LONDON — What’s in a name? For the uneasy European neighbors of Macedonia and Greece, quite a lot actually.
In one of the strangest international disputes still playing out on the world stage, these two countries have been quarreling for more than a quarter of a century about what Macedonia should be called.
It’s not just symbolic: The dispute has seen Greece block Macedonia’s potential accession to NATO and the European Union, as well as imposing a brief but crippling trade embargo in the mid-1990s.
Some analysts even claim this perpetual state of limbo could create opportunities for further Russian meddling on Europe’s southeastern flank.
This week has given hope however to a possible thaw in this long-running impasse.
Both governments agreed to renew efforts to find a solution Tuesday, and a fresh round of discussions with a United Nations mediator are due to begin later this month.
This came after Macedonian Prime Minister Zoran Zaev suggested Sunday that a final compromise could come within the next six months, according to Reuters.
“I’m the most optimistic I’ve been for many years,” according to Jonathan Eyal, the international director at the London-based Royal United Services Institute think tank, who has acted as an E.U. adviser on the former Yugoslav states. “The question is whether they will pluck up the courage to finally do it.”
The argument dates to 1991, when Macedonia broke away from the fragmenting socialist federation of Yugoslavia and chose its official name.
Greece vehemently objected, saying “Macedonia” was a Greek word dating to an ancient kingdom of the same name. It also pointed to its own northern region of Macedonia and the millions of ethnic Greeks who live there and regard themselves as Macedonians.
Its fledgling neighbor disagreed, citing its own historical precedent, and the two countries have been at loggerheads since.
One of the key figures at the center of all this is no modern politician but a towering figure of the ancient world. Both countries claim historical ties to Alexander the Great, the ruler whose military campaigns redrew vast swathes of the world map 2,300 years ago.
What’s changed now is that Greece’s government, led by the left-wing party Syriza, does not share the nationalist or patriotic tendencies of previous administrations.
With Syriza’s future uncertain ahead of elections next year, politicians in Macedonia may believe that the window of compromise is about to slam shut, Eyal said.
An emerging possibility is that some sort of qualifier — such as “Nova Macedonia,” meaning “New Macedonia” — could be adopted. Since a 1995 accord, the country has been referred to as the Former Yugoslav Republic of Macedonia, or FYROM, at the United Nations.
The dispute has hurt Macedonia not only economically and internationally but also stunted its fledgling development in other areas, according to Biljana Vankovska, a professor at the University of Skopje, in Macedonia’s capital.

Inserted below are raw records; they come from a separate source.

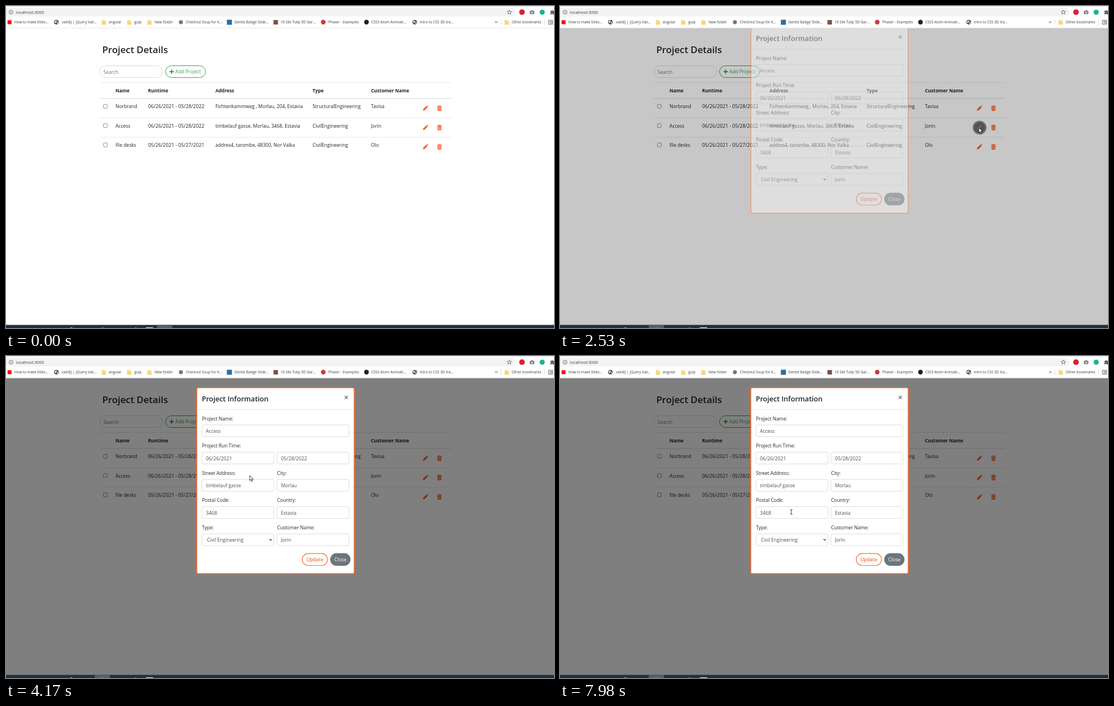
These frames come from a looping animation (976 px wide and 574 px high, 8000 ms). An HTML page:

```html
<!DOCTYPE html>
<html lang="en">
<head>
<meta charset="utf-8">
<title>Project Details</title>
<style>
html, body { margin: 0; width: 100%; height: 100%; overflow: hidden; background: #fff; }
svg { display: block; }
text { font: 8.5px "Open Sans", "Noto Sans", sans-serif; fill: #212529; white-space: pre; }
.title { font-size: 16.8px; font-weight: 600; }
.head text { font-size: 8.4px; font-weight: 700; }
.date { font-size: 8.75px; }
.marks text { font-size: 6.4px; fill: #3c4043; }
.url { font-size: 7.4px; fill: #3c4043; }
.hint { fill: #6c757d; }
.value { fill: #495057; }
.line { stroke: #dee2e6; }
.box { fill: #fff; stroke: #ced4da; }
.thin { fill: none; stroke: #5f6368; }

.anim { animation: 8s step-end infinite; }
#ring { animation-name: ring; }
#backdrop { animation-name: backdrop; }
#modal { animation-name: modal; }
#task { animation-name: task; }
#cursor { animation-name: travel; }
#arrow { animation-name: arrow; }
#beam { animation-name: beam; }

@keyframes ring {
  0% { opacity: 0 } 28.625% { opacity: .5 } 29.75% { opacity: 1 } 32.75%, 100% { opacity: 0 }
}
@keyframes task {
  0% { transform: translateX(269px) } 28.625%, 100% { transform: translateX(158px) }
}
@keyframes backdrop {
  0% { opacity: 0 } 31.625% { opacity: .22 } 32.75% { opacity: .44 } 33.75%, 100% { opacity: .5 }
}
@keyframes modal {
  0% { opacity: 0; transform: translateY(-28px) }
  31.625% { opacity: .42; transform: translateY(-18.6px) }
  32.75% { opacity: .88; transform: translateY(-9px) }
  33.75% { opacity: 1; transform: translateY(-3.5px) }
  34.625% { opacity: 1; transform: translateY(-1px) }
  35.625%, 100% { opacity: 1; transform: none }
}
@keyframes travel {
  0% { transform: translate(-30px, -30px) }
  3.25% { transform: translate(940px, 558px); animation-timing-function: steps(5) }
  8.25% { transform: translate(800px, 330px); animation-timing-function: steps(5) }
  13.25% { transform: translate(721px, 242px) }
  14.125% { transform: translate(725px, 239px); animation-timing-function: steps(3) }
  17% { transform: translate(752px, 206px); animation-timing-function: steps(4) }
  21% { transform: translate(747px, 219px) }
  23.875% { transform: translate(746px, 220px) }
  24.875% { transform: translate(742px, 219px) }
  25.875% { transform: translate(746px, 217px) }
  37.875% { transform: translate(735px, 225px); animation-timing-function: steps(4) }
  41.5% { transform: translate(610px, 320px); animation-timing-function: steps(5) }
  46.375% { transform: translate(435px, 214px) }
  52.125% { transform: translate(434px, 213px) }
  56.125% { transform: translate(430px, 200px); animation-timing-function: steps(2) }
  58% { transform: translate(419px, 165px); animation-timing-function: steps(2) }
  60% { transform: translate(427.5px, 127px) }
  62.125% { transform: translate(427.5px, 128px) }
  63% { transform: translate(427.5px, 130px) }
  63.75% { transform: translate(427.5px, 132px) }
  66.125% { transform: translate(427px, 134px) }
  67.75% { transform: translate(425.5px, 138px); animation-timing-function: steps(5) }
  72% { transform: translate(404px, 190px); animation-timing-function: steps(4) }
  75.625% { transform: translate(430px, 236px) }
  76.625% { transform: translate(431px, 235px); animation-timing-function: steps(6) }
  82.5% { transform: translate(437px, 229px) }
  87.375% { transform: translate(436px, 231px); animation-timing-function: steps(5) }
  92% { transform: translate(518px, 250px); animation-timing-function: steps(5) }
  96.875% { transform: translate(446.5px, 272px) }
  98.125% { transform: translate(440px, 274px) }
  99% { transform: translate(425px, 276px) }
  99.75%, 100% { transform: translate(412px, 278px) }
}
@keyframes arrow {
  0%, 68.6%, 72.9%, 90.15% { opacity: 1 }
  60%, 71.15%, 74.7%, 96.875%, 100% { opacity: 0 }
}
@keyframes beam {
  0%, 68.6%, 72.9%, 90.15% { opacity: 0 }
  60%, 71.15%, 74.7%, 96.875%, 100% { opacity: 1 }
}
</style>
</head>
<body>
<svg width="976" height="574" viewBox="0 0 976 574">
<defs>
  <g id="folder"><path d="M0 .8Q0 0 .8 0H3L4 1H6.7Q7.5 1 7.5 1.8V8H0Z" fill="#fbd775"/><path d="M0 7.6H7.5" stroke="#e8bd52" stroke-width=".6"/></g>
  <g id="globe"><circle r="4.1" fill="#4d5156"/><path d="M-3-1Q-1.5-3 0-2.6L1-1-1 0-.6 1.6-2.4 1ZM1.2.4 3.2-.6 2.8 1.6 1 3Z" fill="#fff"/></g>
  <g id="pencil" fill="#ff5a24"><path d="M-4.5 4.5-3.8 1.5 1.4-3.7 3.7-1.4-1.5 3.8Z"/><path d="M2-4.2 2.8-4.8Q3.3-5 3.8-4.6L4.7-3.7Q5-3.2 4.7-2.7L4.1-2Z"/></g>
  <g id="trash"><path d="M-4-4.2H-1.7L-1.2-4.9H1.2L1.7-4.2H4V-3H-4ZM-3.5-2.4H3.5L3.2 4Q3.1 4.8 2.3 4.8H-2.3Q-3.1 4.8-3.2 4Z" fill="#ff5a24"/><path d="M-1.6-1V3.4M0-1V3.4M1.6-1V3.4" stroke="#fff" stroke-width=".6"/></g>
  <g id="tools">
    <rect x="173.6" y="-6.9" width="6.8" height="6.8" rx="1.2" fill="#fff" stroke="#767676" stroke-width=".8"/>
    <use href="#pencil" x="747"/><use href="#trash" x="772"/>
  </g>
  <rect id="half" class="box" y="11.6" width="128" height="21" rx="2.2" stroke-width=".8"/>
</defs>

<rect width="976" height="574" fill="#fff"/>

<!-- page -->
<text class="title" x="171.5" y="84.4">Project Details</text>
<rect class="box" x="167" y="106.5" width="112" height="21" rx="10.5" stroke-width=".8"/>
<text class="hint" x="173.5" y="120.8">Search</text>
<rect x="284.2" y="106.5" width="71.2" height="21" rx="10.5" fill="#fff" stroke="#36a550"/>
<path d="M295 113.2V120.8M291.2 117H298.8" stroke="#28a745" stroke-width="2"/>
<text x="301.5" y="120.3" style="fill:#36a550">Add Project</text>
<path class="line" d="M167 136.5H793M167 199.5H793M167 234H793" stroke-width=".8"/>
<path class="line" d="M167 164.9H793" stroke-width="1.3"/>
<g class="head" transform="translate(0 154.2)">
  <text x="195">Name</text><text x="253">Runtime</text><text x="373">Address</text><text x="546">Type</text><text x="650">Customer Name</text>
</g>
<g transform="translate(0 182.3)">
  <use href="#tools"/>
  <text x="195">Norbrand</text><text class="date" x="253">06/26/2021 - 05/28/2022</text>
  <text x="373">Fichtenkammweg , Morlau, 204, Estavia</text><text x="546">StructuralEngineering</text><text x="650">Tavisa</text>
</g>
<circle id="ring" class="anim" cx="747.3" cy="216.8" r="11.2" fill="#626b74" stroke="#8f969c" stroke-width="2.4"/>
<g transform="translate(0 216.7)">
  <use href="#tools"/>
  <text x="195">Access</text><text class="date" x="253">06/26/2021 - 05/28/2022</text>
  <text x="373">timbelauf gasse, Morlau, 3468, Estavia</text><text x="546">CivilEngineering</text><text x="650">Jorin</text>
</g>
<g transform="translate(0 251.1)">
  <use href="#tools"/>
  <text x="195">file desks</text><text class="date" x="253">05/26/2021 - 05/27/2021</text>
  <text x="373">addres4, tarombe, 48300, Nor Valka</text><text x="546">CivilEngineering</text><text x="650">Olo</text>
</g>

<rect id="backdrop" class="anim" y="39" width="976" height="535"/>

<!-- dialog -->
<g id="modal" class="anim">
  <rect x="339.8" y="56.5" width="280.4" height="331.6" rx="2.5" fill="#fff" stroke="#ff6a21" stroke-width="1.5"/>
  <text x="348.7" y="81" style="font-size:12.6px;font-weight:600">Project Information</text>
  <path d="M603.3 71.2 608.7 76.6M608.7 71.2 603.3 76.6" stroke="#666" stroke-width="1.3"/>
  <path class="line" d="M340.5 95.3H619.5" stroke-width=".8"/>
  <g transform="translate(349 111.2)">
    <text y="3.3">Project Name:</text>
    <rect class="box" y="11.6" width="261.6" height="21" rx="2.2" stroke-width=".8"/>
    <text class="value" x="7" y="25.8">Access</text>
  </g>
  <g transform="translate(349 159.8)">
    <text y="3.3">Project Run Time:</text><use href="#half"/><text class="value date" x="7" y="25.8">06/26/2021</text>
  </g>
  <g transform="translate(482.7 159.8)">
    <use href="#half"/><text class="value date" x="7" y="25.8">05/28/2022</text>
  </g>
  <g transform="translate(349 208.4)">
    <text y="3.3">Street Address:</text><use href="#half"/><text class="value" x="7" y="25.8">timbelauf gasse</text>
  </g>
  <g transform="translate(482.7 208.4)">
    <text y="3.3">City:</text><use href="#half"/><text class="value" x="7" y="25.8">Morlau</text>
  </g>
  <g transform="translate(349 257)">
    <text y="3.3">Postal Code:</text><use href="#half"/><text class="value date" x="7" y="25.8">3468</text>
  </g>
  <g transform="translate(482.7 257)">
    <text y="3.3">Country:</text><use href="#half"/><text class="value" x="7" y="25.8">Estavia</text>
  </g>
  <g transform="translate(349 305.5)">
    <text y="3.3">Type:</text><use href="#half"/><text class="value" x="9" y="25.8">Civil Engineering</text>
    <path d="M120.3 20.8 122.5 23 124.7 20.8" fill="none" stroke="#333" stroke-width="1.2"/>
  </g>
  <g transform="translate(482.7 305.5)">
    <text y="3.3">Customer Name:</text><use href="#half"/><text class="value" x="7" y="25.8">Jorin</text>
  </g>
  <rect x="527.6" y="352.2" width="45" height="21.3" rx="10.6" fill="#fff" stroke="#ff6a35" stroke-width="1.2"/>
  <text x="550" y="366.3" text-anchor="middle" style="font-weight:600;fill:#ff6a35">Update</text>
  <rect x="577.4" y="351.6" width="36.2" height="22.4" rx="11.2" fill="#6c757d"/>
  <text x="595.5" y="366.3" text-anchor="middle" style="fill:#fff">Close</text>
</g>

<!-- browser bars -->
<rect width="976" height="39" fill="#fff"/>
<rect width="976" height="1.2" fill="#dee1e6"/>
<rect x="-10" y="3" width="917" height="15.5" rx="7.7" fill="#f1f3f4"/>
<path d="M0 39.3H976" stroke="#e1e3e6" stroke-width=".8"/>
<circle class="thin" cx="9" cy="11" r="3.5" stroke-width=".9"/>
<path d="M9 10.4V13M9 8.8V9.6" stroke="#5f6368" stroke-width=".9"/>
<text class="url" x="17.8" y="13.7">localhost:3000</text>
<path class="thin" d="M896.5 7 897.6 9.6 900.4 9.8 898.3 11.6 899 14.4 896.5 12.9 894 14.4 894.7 11.6 892.6 9.8 895.4 9.6Z" stroke-width=".9"/>
<circle cx="919" cy="11" r="5" fill="#df1f2d"/>
<path d="M933 8.7H935L936 7.4H938.2L939.2 8.7H941V14.6H933Z" fill="#777c80"/>
<circle cx="937" cy="11.6" r="1.9" fill="#fff"/><circle cx="937" cy="11.6" r="1.1" fill="#777c80"/>
<circle cx="955" cy="11" r="4.6" fill="#15b493"/>
<path d="M969.5 8.6H971.3A1.4 1.4 0 0 1 974 8.6H976V15H973.8A1.4 1.4 0 0 0 971.2 15H969.5V12.8A1.3 1.3 0 0 0 969.5 10.4Z" fill="#5f6368"/>
<g class="marks" transform="translate(0 31)">
  <rect x="2.8" y="-5.6" width="7" height="7" fill="#f00"/><text x="15">How to make titles...</text>
  <use href="#globe" x="89.8" y="-2.2"/><text x="98">.valid() | jQuery Vali...</text>
  <use href="#folder" x="170.7" y="-6"/><text x="183">angular</text>
  <use href="#folder" x="215.7" y="-6"/><text x="228.5">gulp</text>
  <use href="#folder" x="251.8" y="-6"/><text x="264.5">New folder</text>
  <circle cx="311.5" cy="-2.2" r="3.6" fill="#777"/><text x="320.3">Chestnut Soup for K...</text>
  <rect x="393.4" y="-6.5" width="9" height="9" fill="#2b6ca3"/><text x="406.5">Gentle Badge Slide...</text>
  <rect x="476.4" y="-6" width="8" height="8" fill="#765548"/><text x="489">16 Silk Tulip 5D Gar...</text>
  <circle cx="565" cy="-2.2" r="4.2" fill="#c83c46"/><text x="574">Phaser - Examples</text>
  <circle cx="642" cy="-2.2" r="4.2" fill="#222"/><text x="650.5">CSS3 Atom Animati...</text>
  <use href="#globe" x="728" y="-2.2"/><text x="737">Intro to CSS 3D tra...</text>
  <path d="M871-4 872.7-2.3 871-.6M873.6-4 875.3-2.3 873.6-.6" fill="none" stroke="#444" stroke-width=".9"/>
  <path d="M881.5-7V3M959-7V3" stroke="#d0d3d7" stroke-width=".8"/>
  <use href="#folder" x="888" y="-6"/><text x="900.8">Other bookmarks</text>
  <path class="thin" d="M966-5.6H973.6V1.6H966ZM967.4-3.6H968.4M969.2-3.6H972.6M967.4-2H968.4M969.2-2H972.6M967.4-.4H968.4M969.2-.4H972.6" stroke-width=".9"/>
</g>

<!-- taskbar -->
<rect y="568.5" width="976" height="5.5" fill="#1d3042"/>
<rect id="task" class="anim" y="568.5" width="27" height="5.5" fill="#52616d"/>
<path d="M114 574Q116.5 571.6 119 574M169 574Q172 572.4 175 574M229 574Q231 572 233 574" fill="#9aa6ae"/>
<path d="M249 573.4H262" stroke="#dfe5e9" stroke-width="1.2"/>

<g id="cursor" class="anim">
  <path id="arrow" class="anim" d="M0 0V9L2.1 7.1 3.6 10.6 5 10 3.5 6.6H6.4Z" fill="#fff" stroke="#111" stroke-width=".8"/>
  <path id="beam" class="anim" d="M-2-4.2Q0-4.2 0-3.2Q0-4.2 2-4.2M0-3.4V3.4M-2 4.2Q0 4.2 0 3.2Q0 4.2 2 4.2" fill="none" stroke="#222" stroke-width=".9"/>
</g>
</svg>
</body>
</html>
```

The trade embargo of the 1990s had “huge economic consequences for the already devastated country,” according to Vankovska, and she said it also created an ideal environment for “burgeoning organized crime, smuggling, and gray economy in general.”
The Macedonian government claims most of its people would favor a solution that would allow them to enter into NATO and the E.U. But Vankovska is skeptical.
“The overwhelming majority of ethnic Macedonians … are not willing to trade with their identity for any foreign-policy reward,” she said.
One section of the population who may be open to the idea are the 25 percent who identify as ethnic Albanians, Vankovska added. Albania, the country, is already in NATO, and membership for Macedonia would be a unifying force for the region’s diaspora.
The ripples of this nomenclature feud have been felt beyond the borders of Macedonia, a landlocked country of around 2 million people that’s the size of New Hampshire.
Macedonia has sent troops to support the U.S.-led wars in Iran and Afghanistan, but NATO says it must resolve its dispute with Greece before it can formally join.
Officials in the tiny country, as well as some Western analysts, have suggested that its lack of formal membership puts it under threat from meddling by Moscow.
Montenegro, another former Yugoslav state to the north, claimed that in 2016 a group of Serb and Russian nationalists attempted a coup to sabotage its imminent NATO membership. The Kremlin denies involvement in the alleged plot.
Some, such as Vankovska, feel that such worries are overblown and calls them a “cheap political trick” by Macedonia’s government. But others, like Eyal at RUSI, do see danger in having states like Macedonia in what he calls “suspended animation” — neither allied with Russia nor the West.
“The key objective is to try to maintain stability in what remains one of Europe’s least stable countries and to try to stop Russians causing mischief like they did when Montenegro tried to join NATO,” he said. “There’s no question that the Russians are interested in the region.”